Monday, September 10, 2012
The pin oak
Species name: Quercus palustris
Common name: Pin oak
My friend Tanya demanded more native species in my blog, so here we go! Another native tree, just for Tanya. The pin oak is just barely native to Ontario; the native range extends only as far north as my hometown so I guess I should be considered lucky! The native range extends quite far south, as far as Georgia and all the way west to Oklahoma and Kansas. In Ontario this tree is relatively rare except where planted for ornamental value, and it's difficult to say what might happen with climate change. Species ranges are expected to move towards the poles (so in this case, north) but one also has to keep competitive ability in mind before you make those kinds of assumptions. The pin oak is an incredibly poor competitor, especially when it comes to shade and moisture. In the spring, during the seasonal flooding periods, the pin oak is incredibly tolerant of being partially submerged, and opts to set leaves later in the season once the ground is drier. During the growing season, however, the pin oak is very intolerant of standing moisture around the trunk, and any moisture at all towards the base of the tree often leads to severe decay. Unlike most other oaks, the pin oak doesn't have a large taproot that it uses for underground support; instead it has a very shallow root system that stretches over a large area. Once the bottom of the trunk is rotten, the tree no longer has a support system and it is prone to being blown over during any kind of severe weather. This tree is also very shade intolerant; even small shrubs can out-compete this tree for resources when young. It just doesn't seem to have the ability to push up out of the lower canopy, even though the potential height of this tree is 60 feet or more.
I guess this is the first blog post where I have to admit that my plant identification skills are sometimes aided just by the location that I'm in. My hawk-eyed blog readers will notice that there's a post coming out of the ground in front of the tree with an information plaque on the top. All of Western University's campus is an arboretum, which is basically an outdoor museum of living plants. It's not quite a botanical garden, since botanical gardens often have public greenhouses associated with them (we don't), but they also have ALL plants labelled to the species level. At Western, it's only the trees that have labels, not all plants. The label contains the common name, the species name, the family that the species is in, and soon will have information about whether or not the tree is native, and whether or not the tree is considered invasive. It's incredibly convenient being able to walk around campus and learn about plant identification; you can actually walk up to the trees and touch them, smell them, feel their bark, break open young twigs to see what colour they are, etc. It's also incredibly helpful to be able to see a tree through the seasons, which can also help with remembering names of trees.
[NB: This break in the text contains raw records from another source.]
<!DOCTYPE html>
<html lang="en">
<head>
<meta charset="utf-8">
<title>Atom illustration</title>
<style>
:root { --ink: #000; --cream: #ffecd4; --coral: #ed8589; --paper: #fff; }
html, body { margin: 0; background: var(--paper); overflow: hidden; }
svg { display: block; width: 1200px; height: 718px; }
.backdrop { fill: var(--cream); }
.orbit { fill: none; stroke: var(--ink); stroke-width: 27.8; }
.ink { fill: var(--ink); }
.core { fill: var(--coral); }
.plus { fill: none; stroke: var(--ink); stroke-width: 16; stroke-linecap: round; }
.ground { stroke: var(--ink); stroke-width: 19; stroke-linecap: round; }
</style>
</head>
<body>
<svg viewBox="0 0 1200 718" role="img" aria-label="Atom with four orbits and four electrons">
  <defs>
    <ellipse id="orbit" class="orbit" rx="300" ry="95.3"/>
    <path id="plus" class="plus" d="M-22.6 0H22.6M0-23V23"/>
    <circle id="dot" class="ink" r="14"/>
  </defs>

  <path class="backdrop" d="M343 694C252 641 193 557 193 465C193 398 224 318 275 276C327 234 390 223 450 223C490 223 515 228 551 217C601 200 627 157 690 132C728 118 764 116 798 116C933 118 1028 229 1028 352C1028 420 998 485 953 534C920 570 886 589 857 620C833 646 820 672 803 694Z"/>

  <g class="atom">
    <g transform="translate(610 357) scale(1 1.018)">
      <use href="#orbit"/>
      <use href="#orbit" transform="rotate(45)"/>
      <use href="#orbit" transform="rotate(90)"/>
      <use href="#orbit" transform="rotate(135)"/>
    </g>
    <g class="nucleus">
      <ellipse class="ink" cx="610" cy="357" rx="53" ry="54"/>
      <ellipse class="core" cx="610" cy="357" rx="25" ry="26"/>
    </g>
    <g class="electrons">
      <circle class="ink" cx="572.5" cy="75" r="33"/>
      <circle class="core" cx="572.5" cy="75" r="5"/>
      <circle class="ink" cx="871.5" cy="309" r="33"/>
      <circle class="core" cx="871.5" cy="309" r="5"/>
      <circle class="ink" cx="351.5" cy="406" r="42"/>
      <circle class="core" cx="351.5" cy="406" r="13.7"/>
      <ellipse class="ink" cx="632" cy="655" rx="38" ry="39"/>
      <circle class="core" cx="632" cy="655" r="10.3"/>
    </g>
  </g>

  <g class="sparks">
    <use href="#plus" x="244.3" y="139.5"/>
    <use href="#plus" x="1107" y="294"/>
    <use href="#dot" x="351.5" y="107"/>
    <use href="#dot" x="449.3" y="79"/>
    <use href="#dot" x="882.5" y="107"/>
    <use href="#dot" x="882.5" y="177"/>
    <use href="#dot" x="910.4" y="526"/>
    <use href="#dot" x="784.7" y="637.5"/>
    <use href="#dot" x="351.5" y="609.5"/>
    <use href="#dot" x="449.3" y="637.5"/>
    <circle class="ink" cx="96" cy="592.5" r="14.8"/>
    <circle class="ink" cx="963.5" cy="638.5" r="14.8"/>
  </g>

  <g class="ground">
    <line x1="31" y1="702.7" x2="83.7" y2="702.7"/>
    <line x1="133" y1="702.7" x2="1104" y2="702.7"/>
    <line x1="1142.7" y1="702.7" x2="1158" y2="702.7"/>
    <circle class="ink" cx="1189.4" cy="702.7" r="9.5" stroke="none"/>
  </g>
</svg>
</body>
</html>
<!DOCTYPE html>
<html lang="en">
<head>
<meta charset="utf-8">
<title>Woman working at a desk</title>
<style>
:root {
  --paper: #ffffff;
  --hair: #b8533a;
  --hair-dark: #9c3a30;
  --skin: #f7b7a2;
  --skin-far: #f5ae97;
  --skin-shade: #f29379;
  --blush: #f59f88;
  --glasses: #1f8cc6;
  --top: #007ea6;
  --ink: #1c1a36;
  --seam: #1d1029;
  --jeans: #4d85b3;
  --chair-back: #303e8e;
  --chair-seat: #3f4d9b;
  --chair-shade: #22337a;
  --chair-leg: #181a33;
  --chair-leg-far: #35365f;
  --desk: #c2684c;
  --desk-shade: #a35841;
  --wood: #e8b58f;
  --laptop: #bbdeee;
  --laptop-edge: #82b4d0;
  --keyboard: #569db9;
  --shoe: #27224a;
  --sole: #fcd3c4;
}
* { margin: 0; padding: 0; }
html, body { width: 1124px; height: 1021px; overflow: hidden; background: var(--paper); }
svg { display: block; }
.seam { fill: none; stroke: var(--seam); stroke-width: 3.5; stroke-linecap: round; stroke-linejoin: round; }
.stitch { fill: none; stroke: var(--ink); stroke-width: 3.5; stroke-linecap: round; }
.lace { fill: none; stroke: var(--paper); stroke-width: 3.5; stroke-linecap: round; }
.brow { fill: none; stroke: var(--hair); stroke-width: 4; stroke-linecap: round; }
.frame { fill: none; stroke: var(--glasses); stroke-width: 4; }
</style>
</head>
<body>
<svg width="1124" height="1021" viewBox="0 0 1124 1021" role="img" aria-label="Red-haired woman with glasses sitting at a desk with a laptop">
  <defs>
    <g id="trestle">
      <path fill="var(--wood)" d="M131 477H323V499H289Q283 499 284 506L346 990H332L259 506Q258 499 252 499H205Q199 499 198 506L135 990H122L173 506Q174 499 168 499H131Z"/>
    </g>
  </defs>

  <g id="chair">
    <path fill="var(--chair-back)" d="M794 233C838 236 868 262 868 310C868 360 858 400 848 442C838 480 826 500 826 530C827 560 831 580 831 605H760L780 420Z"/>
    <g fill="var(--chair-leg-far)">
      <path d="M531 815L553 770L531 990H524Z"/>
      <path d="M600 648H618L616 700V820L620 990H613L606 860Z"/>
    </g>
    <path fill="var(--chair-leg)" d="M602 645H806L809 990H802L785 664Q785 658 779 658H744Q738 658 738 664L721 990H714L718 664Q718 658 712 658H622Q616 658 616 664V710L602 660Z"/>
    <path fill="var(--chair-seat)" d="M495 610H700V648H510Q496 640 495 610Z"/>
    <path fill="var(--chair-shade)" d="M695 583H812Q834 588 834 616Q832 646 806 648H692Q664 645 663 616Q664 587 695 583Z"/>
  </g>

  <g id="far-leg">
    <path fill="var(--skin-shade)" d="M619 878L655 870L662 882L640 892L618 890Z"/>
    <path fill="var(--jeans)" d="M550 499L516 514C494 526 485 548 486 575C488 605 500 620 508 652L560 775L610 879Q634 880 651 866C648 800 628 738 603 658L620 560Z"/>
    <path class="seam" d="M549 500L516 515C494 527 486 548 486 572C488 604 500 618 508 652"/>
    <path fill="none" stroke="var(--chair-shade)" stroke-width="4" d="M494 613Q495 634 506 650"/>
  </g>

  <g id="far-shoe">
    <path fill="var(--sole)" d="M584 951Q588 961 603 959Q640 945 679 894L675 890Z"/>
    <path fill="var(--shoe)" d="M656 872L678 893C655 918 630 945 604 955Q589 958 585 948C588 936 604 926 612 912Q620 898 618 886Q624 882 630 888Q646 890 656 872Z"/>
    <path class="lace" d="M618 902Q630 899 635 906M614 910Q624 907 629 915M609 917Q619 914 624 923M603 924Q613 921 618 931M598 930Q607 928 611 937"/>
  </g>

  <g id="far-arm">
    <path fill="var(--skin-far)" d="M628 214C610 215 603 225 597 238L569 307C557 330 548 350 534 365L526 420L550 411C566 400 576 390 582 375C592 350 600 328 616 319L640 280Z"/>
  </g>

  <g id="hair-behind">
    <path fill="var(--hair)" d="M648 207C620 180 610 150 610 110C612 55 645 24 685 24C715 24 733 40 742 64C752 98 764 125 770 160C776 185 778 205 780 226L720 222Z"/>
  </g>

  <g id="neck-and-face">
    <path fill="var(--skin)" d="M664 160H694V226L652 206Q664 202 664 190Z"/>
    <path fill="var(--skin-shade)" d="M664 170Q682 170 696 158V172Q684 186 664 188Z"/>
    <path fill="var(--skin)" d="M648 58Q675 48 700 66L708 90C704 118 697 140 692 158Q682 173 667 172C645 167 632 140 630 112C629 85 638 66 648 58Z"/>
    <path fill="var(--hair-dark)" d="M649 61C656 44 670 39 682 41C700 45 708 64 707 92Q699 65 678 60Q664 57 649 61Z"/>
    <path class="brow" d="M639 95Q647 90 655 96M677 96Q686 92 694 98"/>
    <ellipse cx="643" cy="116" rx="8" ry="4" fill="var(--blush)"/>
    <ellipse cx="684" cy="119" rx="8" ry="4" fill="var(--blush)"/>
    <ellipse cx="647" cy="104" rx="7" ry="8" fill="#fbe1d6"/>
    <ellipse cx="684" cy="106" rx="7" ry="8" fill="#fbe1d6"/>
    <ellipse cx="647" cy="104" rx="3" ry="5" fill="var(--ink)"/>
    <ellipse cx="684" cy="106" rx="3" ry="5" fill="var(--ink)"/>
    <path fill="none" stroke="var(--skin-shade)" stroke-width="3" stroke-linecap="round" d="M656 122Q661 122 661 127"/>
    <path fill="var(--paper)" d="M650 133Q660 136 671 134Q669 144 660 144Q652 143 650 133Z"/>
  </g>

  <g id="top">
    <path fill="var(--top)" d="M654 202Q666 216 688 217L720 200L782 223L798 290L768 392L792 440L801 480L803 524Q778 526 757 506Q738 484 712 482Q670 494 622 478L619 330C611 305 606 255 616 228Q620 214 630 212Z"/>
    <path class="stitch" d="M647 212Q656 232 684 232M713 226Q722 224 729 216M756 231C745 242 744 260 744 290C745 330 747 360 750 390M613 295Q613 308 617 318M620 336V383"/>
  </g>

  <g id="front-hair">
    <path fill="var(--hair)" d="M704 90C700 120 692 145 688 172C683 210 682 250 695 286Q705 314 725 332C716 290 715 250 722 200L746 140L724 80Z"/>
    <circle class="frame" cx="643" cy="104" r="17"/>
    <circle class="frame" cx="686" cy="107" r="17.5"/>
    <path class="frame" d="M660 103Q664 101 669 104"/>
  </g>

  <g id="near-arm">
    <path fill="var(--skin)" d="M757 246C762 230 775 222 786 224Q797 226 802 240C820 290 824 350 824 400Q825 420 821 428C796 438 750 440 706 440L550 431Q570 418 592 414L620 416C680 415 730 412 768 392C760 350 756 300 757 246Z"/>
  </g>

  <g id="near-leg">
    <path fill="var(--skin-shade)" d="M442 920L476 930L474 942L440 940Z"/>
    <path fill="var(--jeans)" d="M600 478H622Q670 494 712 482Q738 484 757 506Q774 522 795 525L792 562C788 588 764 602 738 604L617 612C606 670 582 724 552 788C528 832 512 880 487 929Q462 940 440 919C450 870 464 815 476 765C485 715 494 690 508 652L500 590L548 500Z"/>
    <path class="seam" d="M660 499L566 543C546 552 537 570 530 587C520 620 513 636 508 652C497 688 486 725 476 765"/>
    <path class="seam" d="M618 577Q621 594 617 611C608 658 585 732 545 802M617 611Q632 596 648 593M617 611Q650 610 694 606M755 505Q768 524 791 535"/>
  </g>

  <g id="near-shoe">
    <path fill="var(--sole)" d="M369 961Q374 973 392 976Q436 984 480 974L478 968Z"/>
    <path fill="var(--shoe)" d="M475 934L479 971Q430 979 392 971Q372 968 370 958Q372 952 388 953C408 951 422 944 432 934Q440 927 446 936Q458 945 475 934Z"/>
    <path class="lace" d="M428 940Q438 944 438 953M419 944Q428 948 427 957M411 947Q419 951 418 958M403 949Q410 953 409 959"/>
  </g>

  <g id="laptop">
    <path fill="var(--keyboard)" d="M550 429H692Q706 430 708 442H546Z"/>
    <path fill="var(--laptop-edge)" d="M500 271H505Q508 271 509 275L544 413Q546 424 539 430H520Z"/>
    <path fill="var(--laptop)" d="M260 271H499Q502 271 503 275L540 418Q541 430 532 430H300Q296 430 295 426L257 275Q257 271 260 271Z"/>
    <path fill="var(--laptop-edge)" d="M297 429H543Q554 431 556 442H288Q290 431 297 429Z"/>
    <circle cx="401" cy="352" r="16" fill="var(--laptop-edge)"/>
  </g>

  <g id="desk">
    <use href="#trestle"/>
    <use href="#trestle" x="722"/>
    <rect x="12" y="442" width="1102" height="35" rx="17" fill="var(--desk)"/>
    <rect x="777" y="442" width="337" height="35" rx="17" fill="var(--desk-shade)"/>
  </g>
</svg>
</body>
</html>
But back to the pin oak!
The uses of pin oak are many aside from the ornamental value of this plant. The pin oak is actually one of the many reasons why we now have an entire field of work called "forensic botany"! Sometimes the pin oak is sold as lumber under the name "red oak," which as you know is a completely different species. If it stopped there, then I wouldn't really see a problem. But in reality the wood of the pin oak is much weaker compared to the red oak, has much less of a desirable colour and grain pattern, and has many, many more knots in the wood than a red oak would. Using this species in place of red oak could lead to disastrous consequences, depending on the intended purpose of the wood. The best use of pin oak wood is as firewood, or to make wooden pins for building construction (where the common name probably originates). It is also a medicinal plant, having been used historically in a tea used to treat intestinal and abdominal pain.